- _Exercise instructions_: Output only the lines below that start at the line containing "<h2>PlusZweiKarte</h2>" and end at the line containing "<h2>WunschKarte</h2>", with both ends kept.

━━ Provided records ━━

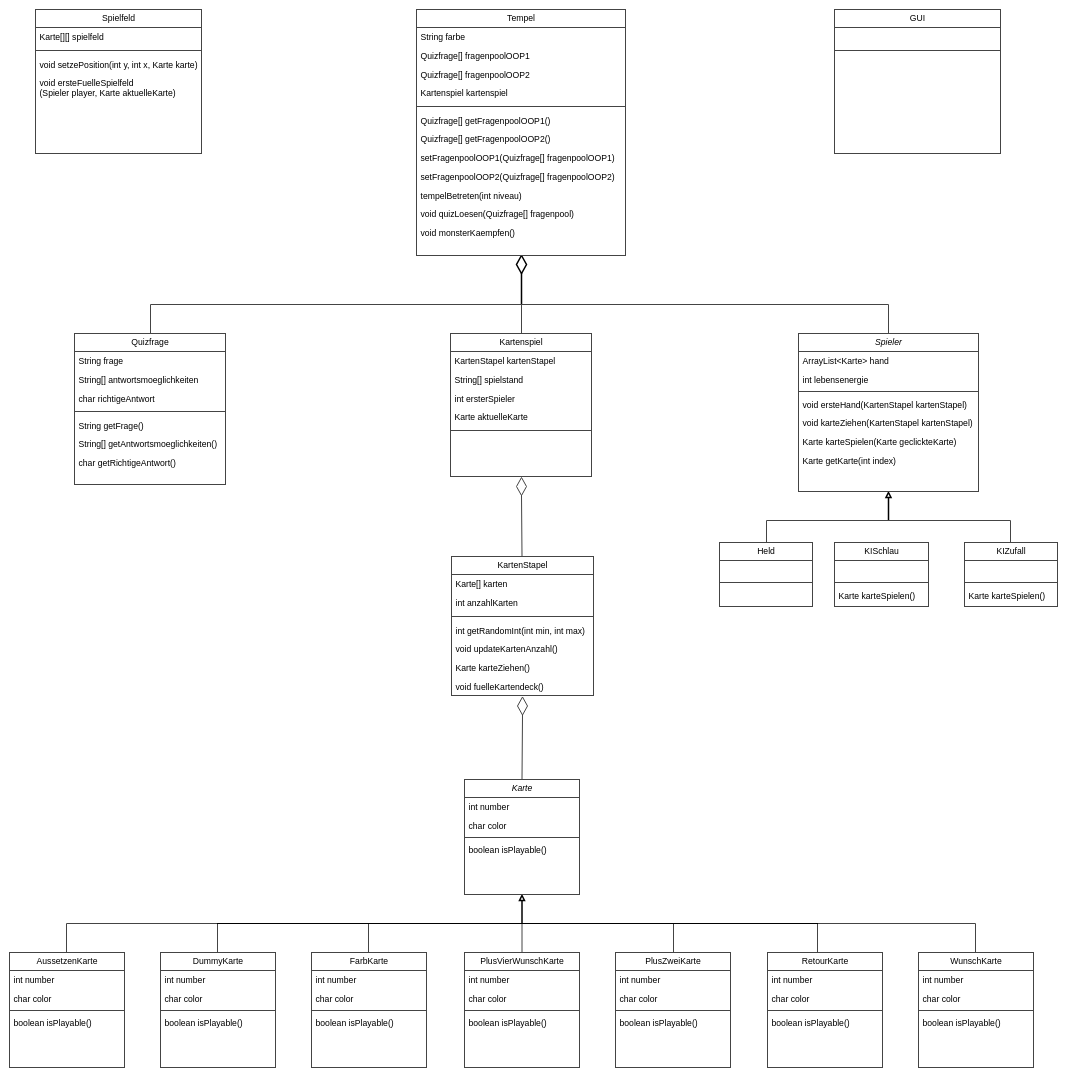
<!DOCTYPE html>
<html lang="de">
<head>
<meta charset="utf-8">
<title>Klassendiagramm</title>
<style>
:root { --paper: #fff; --ink: #000; --rule: #444; }
* { box-sizing: border-box; margin: 0; padding: 0; }
body { background: var(--paper); }
.diagram {
  position: relative; width: 1067px; height: 1076px; overflow: hidden;
  background: var(--paper); color: var(--ink);
  font: 8.64px/10px "Liberation Sans", Arial, sans-serif;
}
.connectors { position: absolute; left: 0; top: 0; fill: none; stroke: var(--rule); stroke-width: 1; }
.connectors .strong { stroke: var(--ink); stroke-width: 1.5; }
.connectors .head { fill: var(--paper); }
.class {
  position: absolute; left: var(--x); top: var(--y); width: var(--w); height: var(--h);
  display: flex; flex-direction: column;
  border: 1px solid var(--rule); background: var(--paper); white-space: nowrap;
}
.class h2 {
  flex: none; height: 18px; border-bottom: 1px solid var(--rule);
  font-size: inherit; font-weight: normal; line-height: 17px; text-align: center;
}
.abstract h2 { font-style: italic; }
.class ul { list-style: none; padding-left: 3.5px; }
.class li { padding: 4.3px 0 4.4px; }
.attributes { flex: none; height: var(--attr); border-bottom: 1px solid var(--rule); }
.class .operations { flex: 1; padding-top: var(--lead, 4.5px); }
.player { --y: 542px; --h: 65px; --attr: 22px; --lead: 3.5px; }
.card { --w: 116px; --h: 116px; --attr: 40px; --lead: 2.5px; }
.subcard { --y: 952px; }
</style>
</head>
<body>
<main class="diagram">
  <svg class="connectors" width="1067" height="1076" viewBox="0 0 1067 1076" aria-hidden="true">
    <defs><path id="diamond" d="M0 0L5 9L0 18L-5 9Z"/></defs>
    <g id="tempel-parts">
      <path d="M150.5 333V304.5H888.5V333M521.5 304V333"/>
      <path class="strong" d="M521.5 273V304"/>
      <use class="strong head" href="#diamond" x="521.5" y="255.5"/>
    </g>
    <g id="kartenspiel-parts">
      <path d="M521.5 495L522 556"/>
      <use class="head" href="#diamond" x="521.5" y="477.5"/>
    </g>
    <g id="stapel-parts">
      <path d="M522.5 715L522 779"/>
      <use class="head" href="#diamond" x="522.5" y="697"/>
    </g>
    <g id="spieler-heirs">
      <path d="M766.5 542V520.5H1010.5V542"/>
      <path class="strong" d="M888.5 497V520"/>
      <path class="strong head" stroke-width="1" d="M888.5 492.5L891 497.5H886Z"/>
    </g>
    <g id="karte-heirs">
      <path d="M66.5 952V923.5H975.5V952M217.5 923V952M368.5 923V952M522 923V952M673.5 923V952M817.5 923V952"/>
      <path stroke="#000" d="M217 923.5H818"/>
      <path class="strong" d="M522 900V924"/>
      <path class="strong head" d="M522 895.5L524.5 900.5H519.5Z"/>
    </g>
  </svg>

  <article class="class" style="--x:35px;--y:9px;--w:167px;--h:145px;--attr:23px">
    <h2>Spielfeld</h2>
    <ul class="attributes"><li>Karte[][] spielfeld</li></ul>
    <ul class="operations">
      <li>void setzePosition(int y, int x, Karte karte)</li>
      <li>void ersteFuelleSpielfeld<br>(Spieler player, Karte aktuelleKarte)</li>
    </ul>
  </article>

  <article class="class" style="--x:416px;--y:9px;--w:210px;--h:247px;--attr:79px">
    <h2>Tempel</h2>
    <ul class="attributes">
      <li>String farbe</li>
      <li>Quizfrage[] fragenpoolOOP1</li>
      <li>Quizfrage[] fragenpoolOOP2</li>
      <li>Kartenspiel kartenspiel</li>
    </ul>
    <ul class="operations">
      <li>Quizfrage[] getFragenpoolOOP1()</li>
      <li>Quizfrage[] getFragenpoolOOP2()</li>
      <li>setFragenpoolOOP1(Quizfrage[] fragenpoolOOP1)</li>
      <li>setFragenpoolOOP2(Quizfrage[] fragenpoolOOP2)</li>
      <li>tempelBetreten(int niveau)</li>
      <li>void quizLoesen(Quizfrage[] fragenpool)</li>
      <li>void monsterKaempfen()</li>
    </ul>
  </article>

  <article class="class" style="--x:834px;--y:9px;--w:167px;--h:145px;--attr:23px">
    <h2>GUI</h2>
    <ul class="attributes"></ul>
    <ul class="operations"></ul>
  </article>

  <article class="class" style="--x:74px;--y:333px;--w:152px;--h:152px;--attr:60px">
    <h2>Quizfrage</h2>
    <ul class="attributes">
      <li>String frage</li>
      <li>String[] antwortsmoeglichkeiten</li>
      <li>char richtigeAntwort</li>
    </ul>
    <ul class="operations">
      <li>String getFrage()</li>
      <li>String[] getAntwortsmoeglichkeiten()</li>
      <li>char getRichtigeAntwort()</li>
    </ul>
  </article>

  <article class="class" style="--x:450px;--y:333px;--w:142px;--h:144px;--attr:79px">
    <h2>Kartenspiel</h2>
    <ul class="attributes">
      <li>KartenStapel kartenStapel</li>
      <li>String[] spielstand</li>
      <li>int ersterSpieler</li>
      <li>Karte aktuelleKarte</li>
    </ul>
    <ul class="operations"></ul>
  </article>

  <article class="class abstract" style="--x:798px;--y:333px;--w:181px;--h:159px;--attr:40px;--lead:3.5px">
    <h2>Spieler</h2>
    <ul class="attributes">
      <li>ArrayList&lt;Karte&gt; hand</li>
      <li>int lebensenergie</li>
    </ul>
    <ul class="operations">
      <li>void ersteHand(KartenStapel kartenStapel)</li>
      <li>void karteZiehen(KartenStapel kartenStapel)</li>
      <li>Karte karteSpielen(Karte geclickteKarte)</li>
      <li>Karte getKarte(int index)</li>
    </ul>
  </article>

  <article class="class player" style="--x:719px;--w:94px">
    <h2>Held</h2>
    <ul class="attributes"></ul>
    <ul class="operations"></ul>
  </article>
  <article class="class player" style="--x:834px;--w:95px">
    <h2>KISchlau</h2>
    <ul class="attributes"></ul>
    <ul class="operations"><li>Karte karteSpielen()</li></ul>
  </article>
  <article class="class player" style="--x:964px;--w:94px">
    <h2>KIZufall</h2>
    <ul class="attributes"></ul>
    <ul class="operations"><li>Karte karteSpielen()</li></ul>
  </article>

  <article class="class" style="--x:451px;--y:556px;--w:143px;--h:140px;--attr:42px">
    <h2>KartenStapel</h2>
    <ul class="attributes">
      <li>Karte[] karten</li>
      <li>int anzahlKarten</li>
    </ul>
    <ul class="operations">
      <li>int getRandomInt(int min, int max)</li>
      <li>void updateKartenAnzahl()</li>
      <li>Karte karteZiehen()</li>
      <li>void fuelleKartendeck()</li>
    </ul>
  </article>

  <article class="class card abstract" style="--x:464px;--y:779px">
    <h2>Karte</h2>
    <ul class="attributes"><li>int number</li><li>char color</li></ul>
    <ul class="operations"><li>boolean isPlayable()</li></ul>
  </article>

  <article class="class card subcard" style="--x:9px">
    <h2>AussetzenKarte</h2>
    <ul class="attributes"><li>int number</li><li>char color</li></ul>
    <ul class="operations"><li>boolean isPlayable()</li></ul>
  </article>
  <article class="class card subcard" style="--x:160px">
    <h2>DummyKarte</h2>
    <ul class="attributes"><li>int number</li><li>char color</li></ul>
    <ul class="operations"><li>boolean isPlayable()</li></ul>
  </article>
  <article class="class card subcard" style="--x:311px">
    <h2>FarbKarte</h2>
    <ul class="attributes"><li>int number</li><li>char color</li></ul>
    <ul class="operations"><li>boolean isPlayable()</li></ul>
  </article>
  <article class="class card subcard" style="--x:464px">
    <h2>PlusVierWunschKarte</h2>
    <ul class="attributes"><li>int number</li><li>char color</li></ul>
    <ul class="operations"><li>boolean isPlayable()</li></ul>
  </article>
  <article class="class card subcard" style="--x:615px">
    <h2>PlusZweiKarte</h2>
    <ul class="attributes"><li>int number</li><li>char color</li></ul>
    <ul class="operations"><li>boolean isPlayable()</li></ul>
  </article>
  <article class="class card subcard" style="--x:767px">
    <h2>RetourKarte</h2>
    <ul class="attributes"><li>int number</li><li>char color</li></ul>
    <ul class="operations"><li>boolean isPlayable()</li></ul>
  </article>
  <article class="class card subcard" style="--x:918px">
    <h2>WunschKarte</h2>
    <ul class="attributes"><li>int number</li><li>char color</li></ul>
    <ul class="operations"><li>boolean isPlayable()</li></ul>
  </article>
</main>
</body>
</html>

━━━

- _Written response_:
    <h2>PlusZweiKarte</h2>
    <ul class="attributes"><li>int number</li><li>char color</li></ul>
    <ul class="operations"><li>boolean isPlayable()</li></ul>
  </article>
  <article class="class card subcard" style="--x:767px">
    <h2>RetourKarte</h2>
    <ul class="attributes"><li>int number</li><li>char color</li></ul>
    <ul class="operations"><li>boolean isPlayable()</li></ul>
  </article>
  <article class="class card subcard" style="--x:918px">
    <h2>WunschKarte</h2>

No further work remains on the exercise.